## Task
How many lines below contain the word "stroke"? Answer with that number alone.

Saved entries:
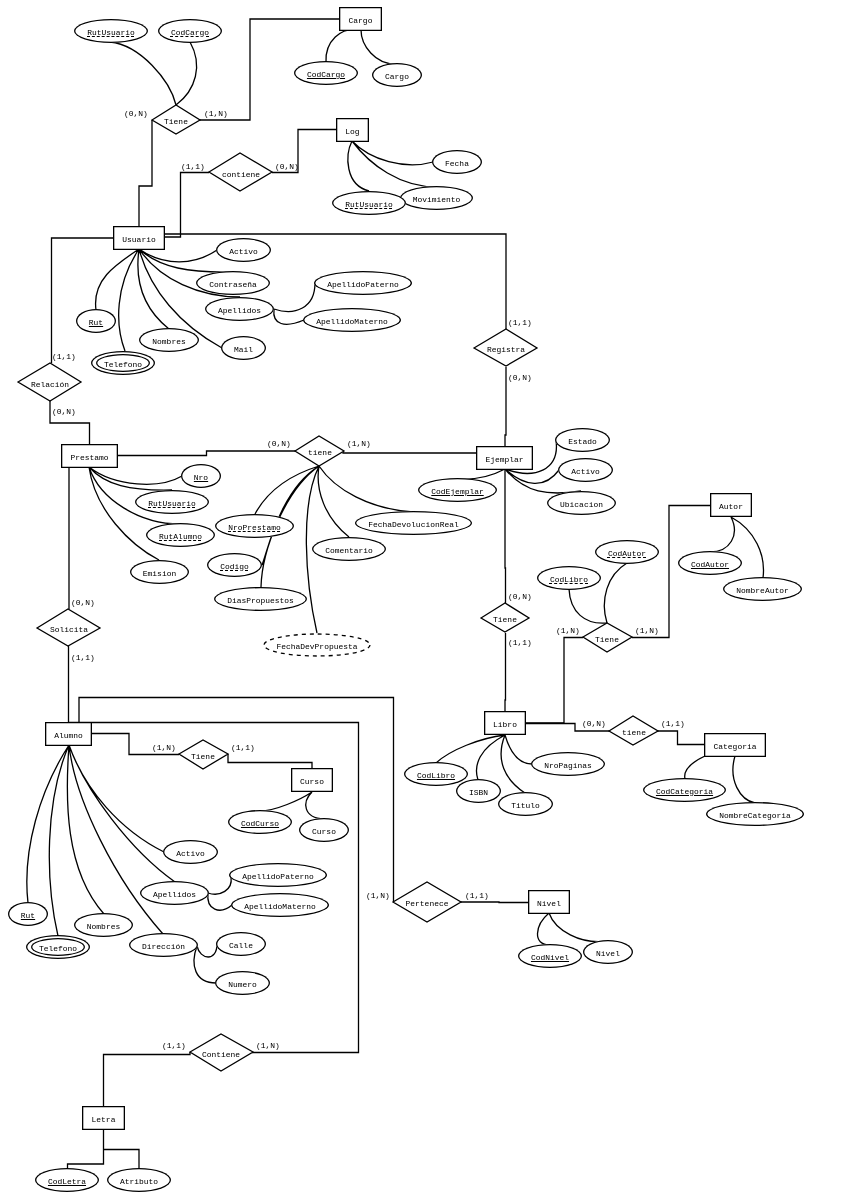
<!DOCTYPE html>
<html lang="es">
<head>
<meta charset="utf-8">
<title>Modelo entidad-relación</title>
<style>
:root{--ink:#000;--paper:#fff;--line:1.3px}
*{box-sizing:border-box;margin:0}
body{width:842px;height:1200px;overflow:hidden;background:var(--paper)}
.diagram{position:relative;width:842px;height:1200px;overflow:hidden;color:var(--ink);font:7.95px/10px "Liberation Mono",monospace}
.links{position:absolute;left:0;top:0;fill:none;stroke:var(--ink);stroke-width:var(--line)}
.links polygon,.links ellipse{fill:var(--paper)}
.entity,.attr,.rel,.card{position:absolute;white-space:nowrap}
.entity,.attr,.rel{display:flex;align-items:center;justify-content:center;height:24px;padding-top:3px}
.entity,.attr{background:var(--paper);box-shadow:inset 0 0 0 var(--line) var(--ink)}
.attr{border-radius:50%}
.rel{width:64px}
.key,.foreign{text-decoration:underline;text-underline-offset:1px}
.foreign{text-decoration-style:dashed}
.multi::after{content:"";position:absolute;inset:3px 5px;border-radius:50%;box-shadow:inset 0 0 0 var(--line) var(--ink)}
.derived{background:none;box-shadow:none}
</style>
</head>
<body>
<main class="diagram">
<svg class="links" width="842" height="1200" viewBox="0 0 842 1200" aria-hidden="true">
<g id="relation-links">
<path d="M200 120H250V19H340M152 120V186H139V227"/>
<path d="M165 237H180.5V172.5H209M272 172.5H298V129.5H337"/>
<path d="M165 234H506V329M506 367V435H505V446"/>
<path d="M113 238H51.5V363M50 401V423H89.5V444"/>
<path d="M118 455.5H206.5V451H296M343 451V453H477"/>
<path d="M69 467V609M68.5 646V723"/>
<path d="M505 469V568H505.5V603M505.5 633V700H505V712"/>
<path d="M526 723H564V637.5H583M632 637.5H669V505.5H711"/>
<path d="M526 723.5H575V731H610M657 731H677.5V744.5H705"/>
<path d="M92 733.5H129V754.5H179M228 754V762.5H312V769"/>
<path d="M79 723V697.5H393.5V902M461 902H499V902.5H529"/>
<path d="M69 722.5H358.5V1052.5H252M190 1052V1054.5H103.5V1107"/>
</g>
<g id="attribute-links">
<path d="M110 42C140 45 170 80 176 105C196 90 203 65 190 42"/>
<path d="M326 62C325 42 340 26 361 30C361 45 375 65 397 64"/>
<path d="M352 141C345 155 345 185 369 191M352 141C370 165 400 187 437 187M352 141C370 160 405 170 433 162"/>
<path d="M139 249C165 267 195 265 217 250M139 249C160 268 190 273 233 272M139 249C160 280 200 297 240 297M139 249C150 290 180 325 222 348M139 249C134 285 145 310 169 329M139 249C115 285 115 325 125 351M139 249C115 265 92 280 96 310"/>
<path d="M274 309C295 316 315 308 315 283M274 309C272 325 285 328 304 320"/>
<path d="M89 467C115 487 160 489 182 476M89 467C105 485 130 491 172 490M89 467C100 500 140 524 180 524M89 467C95 510 130 545 159 560"/>
<path d="M319 466C290 475 268 490 255 514M319 466C280 490 268 550 262 565M319 466C285 490 262 550 261 587M319 466C300 505 305 580 317 633M319 466C315 490 325 518 349 537M319 466C335 490 370 509 413 512"/>
<path d="M505 469C490 477 475 480 458 479M505 469C535 480 560 470 556 440M505 469C525 487 545 489 559 470M505 469C525 493 548 496 581 491"/>
<path d="M569 589C570 612 585 625 607 623C600 600 607 575 627 563"/>
<path d="M731 517C740 535 730 552 710 552M731 517C755 530 766 555 763 578"/>
<path d="M505 735C480 738 450 750 436 763M505 735C480 748 473 765 478 780M505 735C495 760 505 780 525 793M505 735C510 752 518 764 532 764"/>
<path d="M705 756C690 763 683 770 685 779M735 756C728 780 740 800 755 803"/>
<path d="M312 792C300 800 275 811 260 811M312 792C302 802 303 818 324 819"/>
<path d="M69 745C40 790 22 850 28 903M69 745C45 800 45 880 58 936M69 745C65 800 65 870 104 914M69 745C75 800 115 880 163 934M69 745C85 790 130 850 175 882M69 745C85 790 120 830 164 852"/>
<path d="M208 893C220 897 233 890 231 877M208 893C206 910 220 915 232 905"/>
<path d="M197 946C200 960 217 962 217 944M197 946C190 965 195 983 216 983"/>
<path d="M549 913C535 925 532 945 550 945M549 913C555 930 580 945 608 941"/>
<path d="M103.5 1130V1164H67.5V1169M103.5 1130V1149.5H139V1169"/>
</g>
<g id="diamonds">
<polygon points="152,120 176,105 200,120 176,134"/>
<polygon points="209,172 240,153 272,172 240,191"/>
<polygon points="474,348 506,329 537,348 506,366"/>
<polygon points="18,382 50,363 81,382 50,401"/>
<polygon points="295,451 319,436 344,451 319,466"/>
<polygon points="37,628 68,609 100,628 68,646"/>
<polygon points="481,618 505,603 529,618 505,632"/>
<polygon points="583,637 607,623 632,637 607,652"/>
<polygon points="609,731 633,716 658,731 633,745"/>
<polygon points="179,754 203,740 228,754 203,769"/>
<polygon points="393,902 427,882 461,902 427,922"/>
<polygon points="190,1052 221,1034 253,1052 221,1071"/>
</g>
<ellipse cx="317" cy="645" rx="53" ry="11" stroke-dasharray="4 4"/>
</svg>

<div class="entity" style="left:339px;top:7px;width:43px">Cargo</div>
<div class="attr key" style="left:294px;top:61px;width:64px">CodCargo</div>
<div class="attr" style="left:372px;top:63px;width:50px">Cargo</div>
<div class="rel" style="left:144px;top:108px">Tiene</div>
<div class="attr foreign" style="left:74px;top:19px;width:74px">RutUsuario</div>
<div class="attr foreign" style="left:158px;top:19px;width:64px">CodCargo</div>

<div class="entity" style="left:336px;top:118px;width:33px">Log</div>
<div class="attr" style="left:432px;top:150px;width:50px">Fecha</div>
<div class="attr" style="left:400px;top:186px;width:73px">Movimiento</div>
<div class="attr foreign" style="left:332px;top:191px;width:74px">RutUsuario</div>
<div class="rel" style="left:209px;top:161px">contiene</div>

<div class="entity" style="left:113px;top:226px;width:52px">Usuario</div>
<div class="attr" style="left:216px;top:238px;width:55px">Activo</div>
<div class="attr" style="left:196px;top:271px;width:74px">Contraseña</div>
<div class="attr" style="left:205px;top:297px;width:69px">Apellidos</div>
<div class="attr" style="left:314px;top:271px;width:98px">ApellidoPaterno</div>
<div class="attr" style="left:303px;top:308px;width:98px">ApellidoMaterno</div>
<div class="attr key" style="left:76px;top:309px;width:40px">Rut</div>
<div class="attr" style="left:139px;top:328px;width:60px">Nombres</div>
<div class="attr" style="left:221px;top:336px;width:45px">Mail</div>
<div class="attr multi" style="left:91px;top:351px;width:64px">Telefono</div>
<div class="rel" style="left:474px;top:336px">Registra</div>
<div class="rel" style="left:18px;top:371px">Relación</div>

<div class="entity" style="left:61px;top:444px;width:57px">Prestamo</div>
<div class="attr key" style="left:181px;top:464px;width:40px">Nro</div>
<div class="attr foreign" style="left:135px;top:490px;width:74px">RutUsuario</div>
<div class="attr foreign" style="left:146px;top:523px;width:69px">RutAlumno</div>
<div class="attr" style="left:130px;top:560px;width:59px">Emision</div>
<div class="rel" style="left:288px;top:439px">tiene</div>
<div class="attr foreign" style="left:215px;top:514px;width:79px">NroPrestamo</div>
<div class="attr foreign" style="left:207px;top:553px;width:55px">Codigo</div>
<div class="attr" style="left:214px;top:587px;width:93px">DiasPropuestos</div>
<div class="attr derived" style="left:263px;top:633px;width:108px">FechaDevPropuesta</div>
<div class="attr" style="left:312px;top:537px;width:74px">Comentario</div>
<div class="attr" style="left:355px;top:511px;width:117px">FechaDevolucionReal</div>
<div class="rel" style="left:37px;top:616px">Solicita</div>

<div class="entity" style="left:476px;top:446px;width:57px">Ejemplar</div>
<div class="attr key" style="left:418px;top:478px;width:79px">CodEjemplar</div>
<div class="attr" style="left:555px;top:428px;width:55px">Estado</div>
<div class="attr" style="left:558px;top:458px;width:55px">Activo</div>
<div class="attr" style="left:547px;top:491px;width:69px">Ubicacion</div>
<div class="rel" style="left:473px;top:606px">Tiene</div>

<div class="entity" style="left:710px;top:493px;width:42px">Autor</div>
<div class="attr key" style="left:678px;top:551px;width:64px">CodAutor</div>
<div class="attr" style="left:723px;top:577px;width:79px">NombreAutor</div>
<div class="rel" style="left:575px;top:626px">Tiene</div>
<div class="attr foreign" style="left:537px;top:566px;width:64px">CodLibro</div>
<div class="attr foreign" style="left:595px;top:540px;width:64px">CodAutor</div>

<div class="entity" style="left:484px;top:711px;width:42px">Libro</div>
<div class="attr key" style="left:404px;top:762px;width:64px">CodLibro</div>
<div class="attr" style="left:456px;top:779px;width:45px">ISBN</div>
<div class="attr" style="left:498px;top:792px;width:55px">Titulo</div>
<div class="attr" style="left:531px;top:752px;width:74px">NroPaginas</div>
<div class="rel" style="left:602px;top:719px">tiene</div>

<div class="entity" style="left:704px;top:733px;width:62px">Categoria</div>
<div class="attr key" style="left:643px;top:778px;width:83px">CodCategoria</div>
<div class="attr" style="left:706px;top:802px;width:98px">NombreCategoria</div>

<div class="entity" style="left:45px;top:722px;width:47px">Alumno</div>
<div class="attr key" style="left:8px;top:902px;width:40px">Rut</div>
<div class="attr multi" style="left:26px;top:935px;width:64px">Telefono</div>
<div class="attr" style="left:74px;top:913px;width:59px">Nombres</div>
<div class="attr" style="left:163px;top:840px;width:55px">Activo</div>
<div class="attr" style="left:140px;top:881px;width:69px">Apellidos</div>
<div class="attr" style="left:229px;top:863px;width:98px">ApellidoPaterno</div>
<div class="attr" style="left:231px;top:893px;width:98px">ApellidoMaterno</div>
<div class="attr" style="left:129px;top:933px;width:69px">Dirección</div>
<div class="attr" style="left:216px;top:932px;width:50px">Calle</div>
<div class="attr" style="left:215px;top:971px;width:55px">Numero</div>
<div class="rel" style="left:171px;top:743px">Tiene</div>

<div class="entity" style="left:291px;top:768px;width:42px">Curso</div>
<div class="attr key" style="left:228px;top:810px;width:64px">CodCurso</div>
<div class="attr" style="left:299px;top:818px;width:50px">Curso</div>

<div class="rel" style="left:395px;top:890px">Pertenece</div>
<div class="entity" style="left:528px;top:890px;width:42px">Nivel</div>
<div class="attr key" style="left:518px;top:944px;width:64px">CodNivel</div>
<div class="attr" style="left:583px;top:940px;width:50px">Nivel</div>

<div class="rel" style="left:189px;top:1041px">Contiene</div>
<div class="entity" style="left:82px;top:1106px;width:43px">Letra</div>
<div class="attr key" style="left:35px;top:1168px;width:64px">CodLetra</div>
<div class="attr" style="left:107px;top:1168px;width:64px">Atributo</div>

<span class="card" style="left:124px;top:109px">(0,N)</span>
<span class="card" style="left:204px;top:109px">(1,N)</span>
<span class="card" style="left:181px;top:162px">(1,1)</span>
<span class="card" style="left:275px;top:162px">(0,N)</span>
<span class="card" style="left:508px;top:318px">(1,1)</span>
<span class="card" style="left:508px;top:373px">(0,N)</span>
<span class="card" style="left:52px;top:352px">(1,1)</span>
<span class="card" style="left:52px;top:407px">(0,N)</span>
<span class="card" style="left:267px;top:439px">(0,N)</span>
<span class="card" style="left:347px;top:439px">(1,N)</span>
<span class="card" style="left:71px;top:598px">(0,N)</span>
<span class="card" style="left:71px;top:653px">(1,1)</span>
<span class="card" style="left:508px;top:592px">(0,N)</span>
<span class="card" style="left:508px;top:638px">(1,1)</span>
<span class="card" style="left:556px;top:626px">(1,N)</span>
<span class="card" style="left:635px;top:626px">(1,N)</span>
<span class="card" style="left:582px;top:719px">(0,N)</span>
<span class="card" style="left:661px;top:719px">(1,1)</span>
<span class="card" style="left:152px;top:743px">(1,N)</span>
<span class="card" style="left:231px;top:743px">(1,1)</span>
<span class="card" style="left:366px;top:891px">(1,N)</span>
<span class="card" style="left:465px;top:891px">(1,1)</span>
<span class="card" style="left:162px;top:1041px">(1,1)</span>
<span class="card" style="left:256px;top:1041px">(1,N)</span>
</main>
</body>
</html>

## Exercise answer
2